Keeling, Ralph Franklin, 1901- / Gruesome harvest
Chapter I: War devastation, pp. 3-6 PDF (1.3 MB)
GRUESOME HARVEsT . . . Less than 15,000 of their 65,000 homes remained livable. They learned how to dig in, to escape the coal fumes, the fires. Somehow, I thought it was with just a touch of pride, that the Burgomeister said, 'And then our latest raid, March 8 and 9, 1945. It was by far the biggest. Perhaps a thousand big bombers, one of the biggest raids in all Germany; and we lost very few killed-less than 100. "'And then, just before Easter, we heard the American armies were coming and wanted to make Kassel an open city,' said Helga Aspen, a pretty blond girl who stayed through it all. 'But,' she added bitterly, 'the Puehrerhauptquartier (Himmler) gave orders to defend to the last man.' "And so Kassel, beaten by 300 air-raids, must know the crash- ing of American artillery fire. They gathered about 6,000 civil- ians in a deep bunker in the center of town and waited-as the rather inept German defense units gradually were driven back. "So, on April 4, 1945, Kassel surrendered, not more than 15,000 of its 250,000 still in the city and living. Thousands lay buried under the countless tons of brick and mortar and twisted steel that had been dwellings and stores and factories. "That was a year ago and it's no exaggeration to say that they are still dazed. Only a few have snapped out of their stupor to become real leaders. It is not uncommon to see a person burst into helpless tears, if the conversation turns to recounting the war terror."* This wholesale destruction of the cities and production fa- cilities of the most highly industrialized nation in Europe was successful from a strictly military point of view; however, it was also an attack against the livelihoods of millions of work- ers, for the wrecking of factories and machines is also destruc- tion of jobs, the basic means of life. Some of Germany's jobless millions have found temporary employment in clearing rubble and similar work. But genuine reconstruction is impossile without production of vast amounts of building materials and new equipment, neither of which can be produced in Germany today, because the necessary facili- ties no longer exist. It takes factories and mac es Germany lacks to build the factories and machines Germany needs. To get the German economy off this dead center demands external assistance. And meanwhile the people, unable to pro- duce the necessities of life for themselves, must either be allowed to die in masses or be given outside help until recov- ery has gone far enough to enable them once more to take care of themselves.
Copyright, 1947, by Institute of American Economics.
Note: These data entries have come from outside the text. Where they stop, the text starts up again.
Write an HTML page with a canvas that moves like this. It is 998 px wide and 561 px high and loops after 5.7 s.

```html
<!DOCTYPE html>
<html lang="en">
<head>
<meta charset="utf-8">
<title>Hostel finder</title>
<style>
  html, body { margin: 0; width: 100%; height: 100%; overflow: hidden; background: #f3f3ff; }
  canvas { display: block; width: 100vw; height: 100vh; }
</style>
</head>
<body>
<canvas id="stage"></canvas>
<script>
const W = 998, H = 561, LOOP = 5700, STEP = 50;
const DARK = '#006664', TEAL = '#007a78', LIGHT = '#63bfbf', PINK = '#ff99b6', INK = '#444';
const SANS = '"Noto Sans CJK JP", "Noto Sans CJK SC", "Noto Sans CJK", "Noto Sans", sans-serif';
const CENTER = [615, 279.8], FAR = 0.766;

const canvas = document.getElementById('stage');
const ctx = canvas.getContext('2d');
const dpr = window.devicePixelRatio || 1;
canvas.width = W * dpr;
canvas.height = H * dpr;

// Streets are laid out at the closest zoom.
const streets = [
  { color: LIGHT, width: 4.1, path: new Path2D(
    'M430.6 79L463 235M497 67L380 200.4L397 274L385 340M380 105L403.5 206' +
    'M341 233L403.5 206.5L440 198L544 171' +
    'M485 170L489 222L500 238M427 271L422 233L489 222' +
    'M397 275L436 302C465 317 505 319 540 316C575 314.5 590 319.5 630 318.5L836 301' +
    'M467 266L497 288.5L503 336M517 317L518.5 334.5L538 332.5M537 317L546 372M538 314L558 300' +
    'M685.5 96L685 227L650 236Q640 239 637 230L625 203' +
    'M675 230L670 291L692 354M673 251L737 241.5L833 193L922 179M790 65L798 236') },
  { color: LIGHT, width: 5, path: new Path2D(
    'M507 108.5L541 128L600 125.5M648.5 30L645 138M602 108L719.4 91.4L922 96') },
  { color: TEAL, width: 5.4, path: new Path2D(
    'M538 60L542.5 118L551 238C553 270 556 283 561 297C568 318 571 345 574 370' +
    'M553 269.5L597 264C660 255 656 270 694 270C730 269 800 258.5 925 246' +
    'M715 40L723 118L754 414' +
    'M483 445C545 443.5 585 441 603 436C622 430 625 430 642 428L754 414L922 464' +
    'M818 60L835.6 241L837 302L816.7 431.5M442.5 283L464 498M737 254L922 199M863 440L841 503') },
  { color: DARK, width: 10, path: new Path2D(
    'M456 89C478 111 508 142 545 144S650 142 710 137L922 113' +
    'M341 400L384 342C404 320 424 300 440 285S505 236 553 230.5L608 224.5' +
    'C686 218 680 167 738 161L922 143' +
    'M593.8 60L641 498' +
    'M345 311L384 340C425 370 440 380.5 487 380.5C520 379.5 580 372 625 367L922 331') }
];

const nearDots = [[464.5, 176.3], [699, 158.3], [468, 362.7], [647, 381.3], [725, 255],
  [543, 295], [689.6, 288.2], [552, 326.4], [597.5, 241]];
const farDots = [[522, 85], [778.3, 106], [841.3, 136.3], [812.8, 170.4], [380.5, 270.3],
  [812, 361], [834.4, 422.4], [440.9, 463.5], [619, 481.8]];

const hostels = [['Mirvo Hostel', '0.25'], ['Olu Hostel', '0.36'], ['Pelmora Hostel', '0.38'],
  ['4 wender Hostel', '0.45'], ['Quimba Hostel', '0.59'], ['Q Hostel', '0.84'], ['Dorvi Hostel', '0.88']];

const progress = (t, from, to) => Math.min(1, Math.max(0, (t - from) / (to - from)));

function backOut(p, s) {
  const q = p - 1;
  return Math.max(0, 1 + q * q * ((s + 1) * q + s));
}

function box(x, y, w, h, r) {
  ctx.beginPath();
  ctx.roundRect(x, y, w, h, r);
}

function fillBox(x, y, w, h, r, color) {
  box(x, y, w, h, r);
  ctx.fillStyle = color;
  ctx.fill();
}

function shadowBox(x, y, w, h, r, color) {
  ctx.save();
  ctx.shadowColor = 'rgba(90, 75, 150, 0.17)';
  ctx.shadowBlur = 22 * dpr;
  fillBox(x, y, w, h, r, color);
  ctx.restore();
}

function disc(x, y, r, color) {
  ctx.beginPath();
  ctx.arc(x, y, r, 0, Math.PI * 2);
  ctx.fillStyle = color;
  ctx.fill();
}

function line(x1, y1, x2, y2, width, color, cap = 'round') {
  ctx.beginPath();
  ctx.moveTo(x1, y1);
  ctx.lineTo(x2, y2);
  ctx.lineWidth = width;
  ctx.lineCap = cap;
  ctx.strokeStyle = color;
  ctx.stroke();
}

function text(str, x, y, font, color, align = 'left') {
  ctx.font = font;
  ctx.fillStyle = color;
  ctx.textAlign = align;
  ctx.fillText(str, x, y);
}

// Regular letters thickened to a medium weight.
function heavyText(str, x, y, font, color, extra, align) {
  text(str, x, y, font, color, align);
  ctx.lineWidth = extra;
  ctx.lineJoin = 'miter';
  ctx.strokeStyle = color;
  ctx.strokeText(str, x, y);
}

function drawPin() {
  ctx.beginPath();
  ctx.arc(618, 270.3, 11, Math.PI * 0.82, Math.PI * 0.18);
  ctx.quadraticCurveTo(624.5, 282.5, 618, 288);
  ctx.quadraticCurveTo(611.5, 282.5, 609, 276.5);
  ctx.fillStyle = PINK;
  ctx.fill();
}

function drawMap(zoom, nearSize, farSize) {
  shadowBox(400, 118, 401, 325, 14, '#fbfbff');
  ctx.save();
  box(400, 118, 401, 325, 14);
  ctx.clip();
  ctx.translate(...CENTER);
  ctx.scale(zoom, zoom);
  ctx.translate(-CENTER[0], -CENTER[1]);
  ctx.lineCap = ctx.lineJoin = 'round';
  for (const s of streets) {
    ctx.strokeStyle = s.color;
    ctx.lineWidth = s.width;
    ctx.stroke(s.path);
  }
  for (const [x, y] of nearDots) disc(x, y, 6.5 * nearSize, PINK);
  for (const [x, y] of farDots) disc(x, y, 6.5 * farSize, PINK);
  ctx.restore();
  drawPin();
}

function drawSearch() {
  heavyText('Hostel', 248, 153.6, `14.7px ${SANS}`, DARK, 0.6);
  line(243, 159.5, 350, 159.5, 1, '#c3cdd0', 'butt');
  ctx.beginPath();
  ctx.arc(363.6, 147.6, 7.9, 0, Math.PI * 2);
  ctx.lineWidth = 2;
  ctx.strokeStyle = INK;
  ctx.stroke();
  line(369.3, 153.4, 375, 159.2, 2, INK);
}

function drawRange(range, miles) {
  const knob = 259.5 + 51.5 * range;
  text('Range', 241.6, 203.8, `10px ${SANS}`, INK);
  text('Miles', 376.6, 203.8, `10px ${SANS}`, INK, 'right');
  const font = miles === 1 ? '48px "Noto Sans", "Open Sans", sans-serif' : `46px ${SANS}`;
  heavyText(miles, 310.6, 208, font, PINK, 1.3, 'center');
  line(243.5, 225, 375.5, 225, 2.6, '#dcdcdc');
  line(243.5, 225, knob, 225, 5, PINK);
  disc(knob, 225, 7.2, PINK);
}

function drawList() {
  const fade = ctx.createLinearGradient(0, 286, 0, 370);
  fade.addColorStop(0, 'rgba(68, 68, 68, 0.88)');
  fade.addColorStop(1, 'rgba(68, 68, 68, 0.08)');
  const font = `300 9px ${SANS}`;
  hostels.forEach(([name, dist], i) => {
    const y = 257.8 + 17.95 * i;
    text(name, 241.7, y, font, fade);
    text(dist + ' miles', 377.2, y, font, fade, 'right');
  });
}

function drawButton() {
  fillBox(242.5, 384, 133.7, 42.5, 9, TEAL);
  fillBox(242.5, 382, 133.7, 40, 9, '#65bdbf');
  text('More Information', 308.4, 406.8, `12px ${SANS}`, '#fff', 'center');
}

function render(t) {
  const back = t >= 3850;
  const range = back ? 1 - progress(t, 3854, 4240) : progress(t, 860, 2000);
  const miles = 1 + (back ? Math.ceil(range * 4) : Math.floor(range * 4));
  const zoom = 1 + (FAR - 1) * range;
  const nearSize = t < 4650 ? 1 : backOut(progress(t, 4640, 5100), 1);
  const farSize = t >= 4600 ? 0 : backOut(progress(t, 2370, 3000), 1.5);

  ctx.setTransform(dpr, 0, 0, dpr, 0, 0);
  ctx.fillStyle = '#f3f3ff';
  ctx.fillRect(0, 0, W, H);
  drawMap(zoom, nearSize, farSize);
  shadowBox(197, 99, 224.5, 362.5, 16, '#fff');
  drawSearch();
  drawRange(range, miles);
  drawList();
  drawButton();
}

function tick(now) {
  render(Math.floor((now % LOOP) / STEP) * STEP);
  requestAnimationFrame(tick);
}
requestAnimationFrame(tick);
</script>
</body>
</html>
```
All rights reserved.| For information on re-use see: http://digital.library.wisc.edu/1711.dl/Copyright